Finally, Margócsy could have benefitted from acknowledging that the mingling of science and money were not entirely new in the early Enlightenment. Scholars and mechanics, for example, worked together at the University of Leiden a century before Le Blon and ten Kate cooperated: the mathematician and military engineer Simon Stevin (1548-1620) is an excellent example. Commercial Visions also could have benefitted from a more careful discussion of privileges, patents, and how (or if) they differed throughout the early modern world. Research on these topics has shown that, in the early Enlightenment, both items helped secure limited financial protection for writers, printers, booksellers, and inventors, though their use primarily protected against the theft of objects rather than the protection of ideas.
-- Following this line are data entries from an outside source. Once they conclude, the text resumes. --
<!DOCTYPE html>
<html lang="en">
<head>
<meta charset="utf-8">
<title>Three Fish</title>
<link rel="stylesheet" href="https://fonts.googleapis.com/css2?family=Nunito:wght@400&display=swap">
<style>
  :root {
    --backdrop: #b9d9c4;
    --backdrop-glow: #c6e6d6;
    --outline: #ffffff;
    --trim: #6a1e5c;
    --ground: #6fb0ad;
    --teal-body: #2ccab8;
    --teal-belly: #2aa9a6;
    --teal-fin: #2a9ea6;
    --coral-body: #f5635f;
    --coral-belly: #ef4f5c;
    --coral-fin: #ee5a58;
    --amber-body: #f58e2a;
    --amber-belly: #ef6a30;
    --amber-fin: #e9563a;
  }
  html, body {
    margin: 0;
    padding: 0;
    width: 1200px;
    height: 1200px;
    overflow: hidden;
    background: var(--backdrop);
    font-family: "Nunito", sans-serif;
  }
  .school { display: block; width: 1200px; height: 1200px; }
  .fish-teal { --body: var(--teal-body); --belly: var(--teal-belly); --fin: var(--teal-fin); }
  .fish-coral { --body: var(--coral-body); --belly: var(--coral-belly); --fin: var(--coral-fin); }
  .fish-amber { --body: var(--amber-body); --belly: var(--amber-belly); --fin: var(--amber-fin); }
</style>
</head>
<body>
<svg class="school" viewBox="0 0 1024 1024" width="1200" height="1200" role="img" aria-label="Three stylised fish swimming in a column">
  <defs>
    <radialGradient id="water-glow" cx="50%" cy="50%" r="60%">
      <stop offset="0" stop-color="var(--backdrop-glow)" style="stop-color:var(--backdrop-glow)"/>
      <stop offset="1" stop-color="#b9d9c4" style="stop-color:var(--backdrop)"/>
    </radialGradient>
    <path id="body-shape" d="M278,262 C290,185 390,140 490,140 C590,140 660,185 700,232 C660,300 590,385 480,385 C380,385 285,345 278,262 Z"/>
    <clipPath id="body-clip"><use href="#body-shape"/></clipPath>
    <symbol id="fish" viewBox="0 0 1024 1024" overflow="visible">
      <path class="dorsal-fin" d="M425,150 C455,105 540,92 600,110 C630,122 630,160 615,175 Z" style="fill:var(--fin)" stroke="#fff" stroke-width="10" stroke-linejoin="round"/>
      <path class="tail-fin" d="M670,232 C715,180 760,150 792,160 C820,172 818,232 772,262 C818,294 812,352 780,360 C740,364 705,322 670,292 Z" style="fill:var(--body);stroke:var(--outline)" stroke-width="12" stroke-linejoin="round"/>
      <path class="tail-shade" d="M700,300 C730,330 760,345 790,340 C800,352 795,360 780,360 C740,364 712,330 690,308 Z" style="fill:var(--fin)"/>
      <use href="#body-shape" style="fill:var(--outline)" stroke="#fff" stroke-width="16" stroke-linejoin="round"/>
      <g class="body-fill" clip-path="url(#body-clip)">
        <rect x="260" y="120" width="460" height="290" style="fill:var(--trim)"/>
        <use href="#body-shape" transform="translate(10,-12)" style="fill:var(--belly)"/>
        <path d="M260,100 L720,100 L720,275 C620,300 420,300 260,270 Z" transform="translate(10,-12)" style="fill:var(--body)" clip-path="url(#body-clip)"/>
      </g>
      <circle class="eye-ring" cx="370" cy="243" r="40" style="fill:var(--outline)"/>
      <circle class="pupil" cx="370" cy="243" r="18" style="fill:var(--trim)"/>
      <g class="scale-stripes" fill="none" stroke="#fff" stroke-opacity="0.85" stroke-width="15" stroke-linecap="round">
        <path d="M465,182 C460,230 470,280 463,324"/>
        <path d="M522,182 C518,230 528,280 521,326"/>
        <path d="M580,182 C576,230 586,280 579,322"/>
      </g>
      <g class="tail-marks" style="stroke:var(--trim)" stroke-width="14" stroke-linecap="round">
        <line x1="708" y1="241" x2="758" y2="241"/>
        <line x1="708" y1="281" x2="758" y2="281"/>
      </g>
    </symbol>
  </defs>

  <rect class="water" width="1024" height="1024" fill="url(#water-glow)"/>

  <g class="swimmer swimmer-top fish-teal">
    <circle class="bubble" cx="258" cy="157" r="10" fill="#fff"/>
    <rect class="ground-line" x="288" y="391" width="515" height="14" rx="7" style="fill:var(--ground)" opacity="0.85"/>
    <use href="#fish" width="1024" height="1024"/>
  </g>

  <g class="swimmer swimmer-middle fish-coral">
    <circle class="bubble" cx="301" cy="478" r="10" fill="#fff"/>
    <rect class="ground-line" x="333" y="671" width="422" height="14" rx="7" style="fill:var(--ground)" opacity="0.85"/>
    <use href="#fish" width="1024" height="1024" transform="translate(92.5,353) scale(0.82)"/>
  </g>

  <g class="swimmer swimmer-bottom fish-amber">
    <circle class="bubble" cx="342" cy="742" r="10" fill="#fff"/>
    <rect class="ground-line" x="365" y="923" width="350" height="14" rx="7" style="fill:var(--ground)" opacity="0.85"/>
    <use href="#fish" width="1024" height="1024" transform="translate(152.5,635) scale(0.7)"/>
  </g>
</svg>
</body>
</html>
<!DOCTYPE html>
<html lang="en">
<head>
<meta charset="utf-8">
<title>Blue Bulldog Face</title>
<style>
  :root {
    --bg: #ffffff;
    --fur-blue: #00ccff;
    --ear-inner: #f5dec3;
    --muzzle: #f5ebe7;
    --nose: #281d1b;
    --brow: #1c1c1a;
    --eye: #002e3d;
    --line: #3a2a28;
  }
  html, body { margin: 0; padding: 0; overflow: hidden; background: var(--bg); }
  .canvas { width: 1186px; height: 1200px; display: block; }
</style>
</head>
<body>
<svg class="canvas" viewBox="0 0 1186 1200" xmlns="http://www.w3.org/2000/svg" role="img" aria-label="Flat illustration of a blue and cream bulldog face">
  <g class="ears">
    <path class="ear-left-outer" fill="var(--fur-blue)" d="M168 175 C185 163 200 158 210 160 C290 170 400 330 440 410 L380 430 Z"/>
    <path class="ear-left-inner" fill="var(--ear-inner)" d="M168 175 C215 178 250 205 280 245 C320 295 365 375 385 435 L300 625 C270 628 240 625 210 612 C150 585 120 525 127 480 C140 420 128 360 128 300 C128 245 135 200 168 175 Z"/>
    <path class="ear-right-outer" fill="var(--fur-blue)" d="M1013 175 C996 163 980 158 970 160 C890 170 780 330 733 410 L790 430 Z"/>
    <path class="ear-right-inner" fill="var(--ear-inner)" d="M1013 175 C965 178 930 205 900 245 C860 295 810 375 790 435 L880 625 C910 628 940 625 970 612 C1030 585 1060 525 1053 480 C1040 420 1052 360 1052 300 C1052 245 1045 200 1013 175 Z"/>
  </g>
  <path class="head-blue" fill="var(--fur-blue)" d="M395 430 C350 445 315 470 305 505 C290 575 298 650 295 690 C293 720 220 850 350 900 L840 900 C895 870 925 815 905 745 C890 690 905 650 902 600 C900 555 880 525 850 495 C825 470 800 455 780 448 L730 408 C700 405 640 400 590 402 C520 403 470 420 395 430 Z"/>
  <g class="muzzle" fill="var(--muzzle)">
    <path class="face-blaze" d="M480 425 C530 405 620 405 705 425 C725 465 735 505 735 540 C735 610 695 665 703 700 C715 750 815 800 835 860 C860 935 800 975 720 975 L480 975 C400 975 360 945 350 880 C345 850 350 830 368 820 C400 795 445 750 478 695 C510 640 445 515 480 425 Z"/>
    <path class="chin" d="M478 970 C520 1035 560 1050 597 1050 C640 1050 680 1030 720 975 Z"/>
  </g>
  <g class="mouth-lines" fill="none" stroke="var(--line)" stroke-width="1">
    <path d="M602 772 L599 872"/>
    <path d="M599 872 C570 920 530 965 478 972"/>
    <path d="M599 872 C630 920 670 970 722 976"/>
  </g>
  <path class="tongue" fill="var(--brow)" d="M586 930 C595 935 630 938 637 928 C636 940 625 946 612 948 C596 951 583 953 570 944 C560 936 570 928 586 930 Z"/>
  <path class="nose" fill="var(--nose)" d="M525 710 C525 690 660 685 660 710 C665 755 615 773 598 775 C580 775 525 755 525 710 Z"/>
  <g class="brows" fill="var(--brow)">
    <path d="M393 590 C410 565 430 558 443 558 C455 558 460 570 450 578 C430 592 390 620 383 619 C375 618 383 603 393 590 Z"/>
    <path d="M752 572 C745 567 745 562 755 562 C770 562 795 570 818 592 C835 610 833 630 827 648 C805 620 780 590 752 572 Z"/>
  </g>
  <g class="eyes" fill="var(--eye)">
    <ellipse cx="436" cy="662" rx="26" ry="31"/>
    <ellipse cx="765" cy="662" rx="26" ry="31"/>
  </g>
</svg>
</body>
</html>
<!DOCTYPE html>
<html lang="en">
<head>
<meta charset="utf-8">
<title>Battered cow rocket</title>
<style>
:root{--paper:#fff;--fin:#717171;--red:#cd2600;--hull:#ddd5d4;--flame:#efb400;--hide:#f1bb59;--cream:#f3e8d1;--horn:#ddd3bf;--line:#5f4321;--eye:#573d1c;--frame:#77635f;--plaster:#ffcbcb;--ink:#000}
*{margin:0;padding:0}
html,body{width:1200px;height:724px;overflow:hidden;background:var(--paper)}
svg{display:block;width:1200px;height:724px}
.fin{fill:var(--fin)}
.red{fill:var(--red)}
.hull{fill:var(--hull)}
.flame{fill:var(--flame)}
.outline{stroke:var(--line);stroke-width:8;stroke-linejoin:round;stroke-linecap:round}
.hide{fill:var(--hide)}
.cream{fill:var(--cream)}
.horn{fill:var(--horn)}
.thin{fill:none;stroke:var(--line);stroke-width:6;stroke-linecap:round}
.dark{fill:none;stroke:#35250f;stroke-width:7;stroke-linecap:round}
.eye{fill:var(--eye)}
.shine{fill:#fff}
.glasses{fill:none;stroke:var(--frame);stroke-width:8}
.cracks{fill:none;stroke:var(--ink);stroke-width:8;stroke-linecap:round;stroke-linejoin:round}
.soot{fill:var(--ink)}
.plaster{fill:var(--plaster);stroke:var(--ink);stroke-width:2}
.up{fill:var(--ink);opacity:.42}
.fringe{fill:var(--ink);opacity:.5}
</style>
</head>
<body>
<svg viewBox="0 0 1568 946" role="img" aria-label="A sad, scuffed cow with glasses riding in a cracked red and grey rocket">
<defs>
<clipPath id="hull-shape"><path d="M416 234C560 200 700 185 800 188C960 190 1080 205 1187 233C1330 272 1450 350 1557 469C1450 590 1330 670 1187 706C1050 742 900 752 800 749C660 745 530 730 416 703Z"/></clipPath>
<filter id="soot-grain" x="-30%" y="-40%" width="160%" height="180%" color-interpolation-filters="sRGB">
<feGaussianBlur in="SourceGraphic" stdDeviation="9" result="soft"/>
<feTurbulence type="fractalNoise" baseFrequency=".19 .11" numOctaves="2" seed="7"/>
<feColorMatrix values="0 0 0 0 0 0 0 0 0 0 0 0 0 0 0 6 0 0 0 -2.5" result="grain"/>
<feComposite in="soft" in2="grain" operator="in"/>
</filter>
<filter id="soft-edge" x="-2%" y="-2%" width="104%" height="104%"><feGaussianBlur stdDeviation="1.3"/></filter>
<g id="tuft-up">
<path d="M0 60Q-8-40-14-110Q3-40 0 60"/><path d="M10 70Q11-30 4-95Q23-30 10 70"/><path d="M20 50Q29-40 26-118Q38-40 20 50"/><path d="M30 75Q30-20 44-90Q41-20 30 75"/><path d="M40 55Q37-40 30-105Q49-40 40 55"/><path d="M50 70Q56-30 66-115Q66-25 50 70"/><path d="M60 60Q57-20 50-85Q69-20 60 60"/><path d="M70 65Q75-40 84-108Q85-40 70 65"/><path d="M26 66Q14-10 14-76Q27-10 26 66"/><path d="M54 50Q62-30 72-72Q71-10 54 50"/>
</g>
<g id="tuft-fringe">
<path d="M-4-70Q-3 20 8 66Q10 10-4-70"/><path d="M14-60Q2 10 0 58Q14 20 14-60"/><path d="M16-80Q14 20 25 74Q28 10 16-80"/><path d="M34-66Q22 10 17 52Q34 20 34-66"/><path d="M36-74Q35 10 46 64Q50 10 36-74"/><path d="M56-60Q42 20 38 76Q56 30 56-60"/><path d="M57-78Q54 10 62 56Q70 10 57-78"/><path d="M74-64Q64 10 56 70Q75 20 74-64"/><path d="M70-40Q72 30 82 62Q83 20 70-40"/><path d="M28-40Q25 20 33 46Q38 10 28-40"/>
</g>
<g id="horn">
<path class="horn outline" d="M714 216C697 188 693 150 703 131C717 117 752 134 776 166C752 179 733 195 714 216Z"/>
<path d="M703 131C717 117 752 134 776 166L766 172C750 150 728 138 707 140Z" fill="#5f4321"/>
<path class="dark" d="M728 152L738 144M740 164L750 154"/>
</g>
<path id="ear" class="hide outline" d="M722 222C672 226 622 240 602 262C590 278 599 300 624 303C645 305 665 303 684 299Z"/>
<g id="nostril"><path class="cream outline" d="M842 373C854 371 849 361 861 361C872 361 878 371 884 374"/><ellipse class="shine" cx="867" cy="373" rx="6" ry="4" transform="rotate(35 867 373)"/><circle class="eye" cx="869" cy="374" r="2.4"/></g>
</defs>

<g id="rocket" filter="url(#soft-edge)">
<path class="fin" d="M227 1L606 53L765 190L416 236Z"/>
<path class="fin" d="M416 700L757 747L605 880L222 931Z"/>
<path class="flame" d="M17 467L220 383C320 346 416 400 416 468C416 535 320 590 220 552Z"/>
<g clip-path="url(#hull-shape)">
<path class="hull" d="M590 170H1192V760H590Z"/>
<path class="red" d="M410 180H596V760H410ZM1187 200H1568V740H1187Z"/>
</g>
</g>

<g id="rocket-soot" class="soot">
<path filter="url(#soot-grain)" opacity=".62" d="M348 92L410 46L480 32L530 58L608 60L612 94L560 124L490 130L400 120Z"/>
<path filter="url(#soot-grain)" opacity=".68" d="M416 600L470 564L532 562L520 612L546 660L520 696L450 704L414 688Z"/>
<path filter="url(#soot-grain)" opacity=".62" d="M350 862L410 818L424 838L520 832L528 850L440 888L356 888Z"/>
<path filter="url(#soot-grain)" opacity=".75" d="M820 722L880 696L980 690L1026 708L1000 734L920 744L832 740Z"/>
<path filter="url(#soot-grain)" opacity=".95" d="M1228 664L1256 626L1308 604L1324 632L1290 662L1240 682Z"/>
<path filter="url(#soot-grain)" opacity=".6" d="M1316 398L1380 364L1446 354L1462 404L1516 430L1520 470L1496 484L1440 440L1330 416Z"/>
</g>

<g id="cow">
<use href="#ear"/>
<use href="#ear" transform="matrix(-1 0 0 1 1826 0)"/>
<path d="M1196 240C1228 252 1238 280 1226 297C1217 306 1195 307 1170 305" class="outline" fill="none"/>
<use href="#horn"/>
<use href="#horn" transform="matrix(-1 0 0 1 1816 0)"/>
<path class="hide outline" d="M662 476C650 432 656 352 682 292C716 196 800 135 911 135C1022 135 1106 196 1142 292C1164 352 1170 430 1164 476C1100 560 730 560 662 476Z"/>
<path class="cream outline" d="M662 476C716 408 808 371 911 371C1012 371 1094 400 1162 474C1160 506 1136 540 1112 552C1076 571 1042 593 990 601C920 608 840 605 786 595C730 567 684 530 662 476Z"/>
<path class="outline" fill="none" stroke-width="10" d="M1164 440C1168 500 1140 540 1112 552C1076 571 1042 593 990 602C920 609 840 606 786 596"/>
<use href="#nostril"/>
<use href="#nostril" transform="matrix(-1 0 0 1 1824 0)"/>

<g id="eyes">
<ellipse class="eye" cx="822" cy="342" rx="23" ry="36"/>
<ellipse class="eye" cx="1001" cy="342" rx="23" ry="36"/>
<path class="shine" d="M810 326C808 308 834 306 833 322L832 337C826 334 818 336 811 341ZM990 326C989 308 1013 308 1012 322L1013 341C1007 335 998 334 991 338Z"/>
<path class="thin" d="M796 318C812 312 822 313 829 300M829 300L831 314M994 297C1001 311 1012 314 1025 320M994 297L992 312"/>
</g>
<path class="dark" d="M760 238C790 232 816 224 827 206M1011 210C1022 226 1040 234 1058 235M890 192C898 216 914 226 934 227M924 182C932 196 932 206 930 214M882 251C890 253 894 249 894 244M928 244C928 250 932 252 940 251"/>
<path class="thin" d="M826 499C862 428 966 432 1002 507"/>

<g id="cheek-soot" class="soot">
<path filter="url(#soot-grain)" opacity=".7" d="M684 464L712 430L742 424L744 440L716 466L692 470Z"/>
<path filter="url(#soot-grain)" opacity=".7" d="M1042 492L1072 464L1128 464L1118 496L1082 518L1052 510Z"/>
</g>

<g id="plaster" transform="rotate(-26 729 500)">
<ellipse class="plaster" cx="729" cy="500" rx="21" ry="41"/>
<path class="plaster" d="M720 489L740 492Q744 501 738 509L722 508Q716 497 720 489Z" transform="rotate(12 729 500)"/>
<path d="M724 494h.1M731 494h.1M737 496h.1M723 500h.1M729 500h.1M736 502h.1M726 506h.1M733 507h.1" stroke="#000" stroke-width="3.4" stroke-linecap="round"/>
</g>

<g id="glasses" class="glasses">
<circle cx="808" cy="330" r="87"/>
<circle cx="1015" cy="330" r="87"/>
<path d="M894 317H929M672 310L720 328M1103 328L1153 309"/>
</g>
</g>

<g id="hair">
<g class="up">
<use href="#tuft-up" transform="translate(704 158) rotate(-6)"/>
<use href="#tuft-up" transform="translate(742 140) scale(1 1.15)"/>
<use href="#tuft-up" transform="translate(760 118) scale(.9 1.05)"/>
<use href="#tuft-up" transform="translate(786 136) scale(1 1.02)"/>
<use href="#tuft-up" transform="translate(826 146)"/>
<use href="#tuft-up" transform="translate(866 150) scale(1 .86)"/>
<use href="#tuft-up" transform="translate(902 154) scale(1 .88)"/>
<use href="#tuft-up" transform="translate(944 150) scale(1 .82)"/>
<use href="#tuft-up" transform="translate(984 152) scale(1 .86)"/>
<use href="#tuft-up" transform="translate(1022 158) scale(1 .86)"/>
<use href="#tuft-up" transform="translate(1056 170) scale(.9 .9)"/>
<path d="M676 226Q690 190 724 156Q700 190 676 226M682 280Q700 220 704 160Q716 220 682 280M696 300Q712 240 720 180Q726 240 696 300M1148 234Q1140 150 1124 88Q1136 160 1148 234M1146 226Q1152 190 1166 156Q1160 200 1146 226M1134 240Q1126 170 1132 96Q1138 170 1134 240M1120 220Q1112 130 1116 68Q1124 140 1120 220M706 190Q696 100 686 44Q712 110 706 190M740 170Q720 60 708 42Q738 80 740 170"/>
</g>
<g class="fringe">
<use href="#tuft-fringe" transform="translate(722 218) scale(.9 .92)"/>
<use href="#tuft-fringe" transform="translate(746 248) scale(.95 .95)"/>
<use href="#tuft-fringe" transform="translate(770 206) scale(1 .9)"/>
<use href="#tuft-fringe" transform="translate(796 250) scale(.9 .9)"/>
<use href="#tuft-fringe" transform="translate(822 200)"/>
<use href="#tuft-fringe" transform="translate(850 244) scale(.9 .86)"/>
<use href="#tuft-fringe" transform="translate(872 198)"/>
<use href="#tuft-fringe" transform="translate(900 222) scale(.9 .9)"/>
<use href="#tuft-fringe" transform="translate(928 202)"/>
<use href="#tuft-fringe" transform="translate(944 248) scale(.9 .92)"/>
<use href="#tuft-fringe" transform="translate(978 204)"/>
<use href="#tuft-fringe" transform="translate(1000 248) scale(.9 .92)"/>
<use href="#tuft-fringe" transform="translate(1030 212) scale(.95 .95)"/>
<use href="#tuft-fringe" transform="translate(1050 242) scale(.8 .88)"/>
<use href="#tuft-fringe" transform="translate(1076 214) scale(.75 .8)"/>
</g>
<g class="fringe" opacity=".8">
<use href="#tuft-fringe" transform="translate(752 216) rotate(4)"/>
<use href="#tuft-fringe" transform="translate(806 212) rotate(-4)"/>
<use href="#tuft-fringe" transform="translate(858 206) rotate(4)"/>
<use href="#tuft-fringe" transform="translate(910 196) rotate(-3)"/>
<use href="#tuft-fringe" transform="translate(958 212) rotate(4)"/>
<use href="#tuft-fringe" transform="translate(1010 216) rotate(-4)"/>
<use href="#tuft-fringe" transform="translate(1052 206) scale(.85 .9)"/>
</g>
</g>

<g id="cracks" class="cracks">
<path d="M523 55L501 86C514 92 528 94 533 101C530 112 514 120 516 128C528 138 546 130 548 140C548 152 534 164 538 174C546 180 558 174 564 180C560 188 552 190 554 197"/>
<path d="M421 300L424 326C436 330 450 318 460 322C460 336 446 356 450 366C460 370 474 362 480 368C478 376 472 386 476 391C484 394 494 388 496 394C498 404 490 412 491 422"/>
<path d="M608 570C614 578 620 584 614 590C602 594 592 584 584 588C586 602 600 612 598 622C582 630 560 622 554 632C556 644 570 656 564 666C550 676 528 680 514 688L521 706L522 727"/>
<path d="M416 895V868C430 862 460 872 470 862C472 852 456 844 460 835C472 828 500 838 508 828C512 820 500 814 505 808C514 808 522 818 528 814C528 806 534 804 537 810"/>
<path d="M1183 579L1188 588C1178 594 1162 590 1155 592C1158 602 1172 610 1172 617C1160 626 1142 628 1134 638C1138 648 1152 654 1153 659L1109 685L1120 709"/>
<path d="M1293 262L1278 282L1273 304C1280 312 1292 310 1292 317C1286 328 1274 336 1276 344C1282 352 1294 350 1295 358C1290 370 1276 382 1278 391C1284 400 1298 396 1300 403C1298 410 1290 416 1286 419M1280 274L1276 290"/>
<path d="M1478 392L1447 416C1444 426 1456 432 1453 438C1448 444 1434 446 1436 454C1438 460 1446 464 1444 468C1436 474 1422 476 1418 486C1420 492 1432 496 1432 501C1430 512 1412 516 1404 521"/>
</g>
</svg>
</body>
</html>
Concerns for safeguarding authors and their works evolved only through judicial and cultural reforms during the eighteenth century. Only with the birth of liberal economies and the political ‘subject’ did patents begin to value intellectual property over technology transfer. Many of the studies on these issues have concentrated on England and Germany. It would be interesting to see if similar paradigms held in the Netherlands, which had been granting patents since 1593.
Overall, however, Commercial Visions gives us Margócsy at his best: a robust scholar who serves up delightful prose and imaginative arguments as he moves from such mundane topics as seashell taxonomy to the downright bizarre business of wheeling-and-dealing preserved cadavers. The book’s accompanying images are also striking, ranging from breathtaking color prints to lurid photographs of body parts still preserved from the eighteenth century. By exploring his eccentric cast of characters’ financial motivations, Margócsy has assumed a leading place among an upcoming generation of early modern scholars who have begun to examine — seriously and critically — economic motivations in scientific interactions.
Justin Grosslight is an academic entrepreneur interested in examining relationships between science and business. He is especially intrigued by how networks operate (quantitatively and qualitatively), both from historical and from contemporary perspectives. He holds degrees in history and mathematics from Stanford, a history of science degree from Harvard, and has published in all three fields. He currently is working in Vietnam, but also has lived in Italy and the United States.